__Goal of the exercise__.
Which lines below contain the word "angle"? Copy each one.

__Supplied material__.

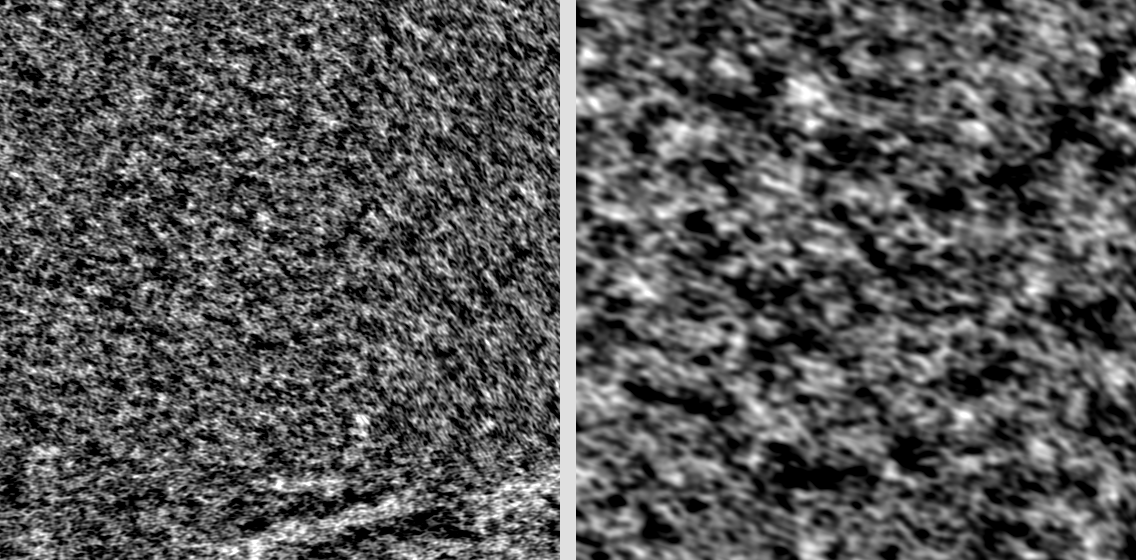
Left, the full canvas; right, a detail of the centre.
Give the GLSL for this texture, as a WebGL 1 fragment shader.

```glsl
precision highp float;
// Grey speckle with direction-dependent grain and curved layers along the bottom.
uniform vec2 u_resolution;

vec2 hashGradient(vec2 cell) {
  vec3 h = fract(cell.xyx * vec3(0.1031, 0.1030, 0.0973));
  h += dot(h, h.yzx + 33.33);
  return fract((h.xx + h.yz) * h.zy) * 2.0 - 1.0;
}

float gradientNoise(vec2 p) {
  vec2 cell = floor(p);
  vec2 f = p - cell;
  vec2 blend = f * f * (3.0 - 2.0 * f);
  vec2 e = vec2(0.0, 1.0);
  float bottom = mix(dot(hashGradient(cell), f),
                     dot(hashGradient(cell + e.yx), f - e.yx), blend.x);
  float top = mix(dot(hashGradient(cell + e.xy), f - e.xy),
                  dot(hashGradient(cell + e.yy), f - e.yy), blend.x);
  return mix(bottom, top, blend.y);
}

// Octaves stretched along one direction, strongest in the finer grains.
float grain(vec2 p, float angle, float stretch, float seed) {
  float c = cos(angle), s = sin(angle);
  vec2 q = vec2(c * p.x + s * p.y, c * p.y - s * p.x) * vec2(1.0 / stretch, 1.1);
  float sum = 0.0;
  float frequency = 12.0;
  for (int i = 0; i < 5; i++) {
    float octave = (float(i) - 3.0) / 2.4;
    sum += exp(-octave * octave) * gradientNoise(q * frequency + seed + 17.3 * float(i));
    frequency *= 2.0;
  }
  return sum;
}

// Soft band around a curve, faded out at both ends.
float band(float offset, float width, float x, float start, float end) {
  float d = offset / width;
  return exp(-d * d) * smoothstep(start - 0.04, start + 0.04, x)
       * (1.0 - smoothstep(end - 0.04, end + 0.04, x));
}

float layers(vec2 p) {
  p.y += 0.012 * gradientNoise(p * 14.0 + 5.0);
  float slope = p.y - 0.24 * p.x;
  float arch = p.y - 0.056 + 1.35 * (p.x - 0.735) * (p.x - 0.735);
  float bright = band(slope + 0.076, 0.022, p.x, 0.36, 0.74)
               + 1.1 * band(slope + 0.098, 0.046, p.x, 0.87, 1.1)
               + 0.8 * band(p.y - 0.138, 0.014, p.x, 0.49, 0.61)
               + 0.7 * band(p.y - 0.018, 0.014, p.x, 0.68, 1.1);
  float dark = band(slope + 0.043, 0.014, p.x, 0.42, 0.70)
             + 0.8 * band(slope + 0.045, 0.013, p.x, 0.93, 1.1)
             + 0.5 * band(slope + 0.092, 0.022, p.x, 0.77, 0.85)
             + band(arch, 0.014, p.x, 0.54, 0.84);
  return 0.3 * bright - 0.3 * dark;
}

void main() {
  vec2 p = gl_FragCoord.xy / u_resolution;

  // Three grain directions, blended with constant contrast.
  float low = 1.0 - smoothstep(0.08, 0.3, p.y);
  float right = (1.0 - low) * smoothstep(0.52, 0.8, p.x);
  vec3 share = vec3(1.0 - low - right, right, low);
  vec3 fields = vec3(grain(p, -0.32, 1.5, 3.7),
                     grain(p, -0.9, 1.75, 61.2),
                     grain(p, 0.08, 1.7, 127.9));
  float speckle = dot(share, fields) / length(share);

  float grey = 0.315 + 0.76 * speckle + layers(p);
  gl_FragColor = vec4(vec3(clamp(grey, 0.0, 1.0)), 1.0);
}
```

__Answer space__.
float grain(vec2 p, float angle, float stretch, float seed) {
  float c = cos(angle), s = sin(angle);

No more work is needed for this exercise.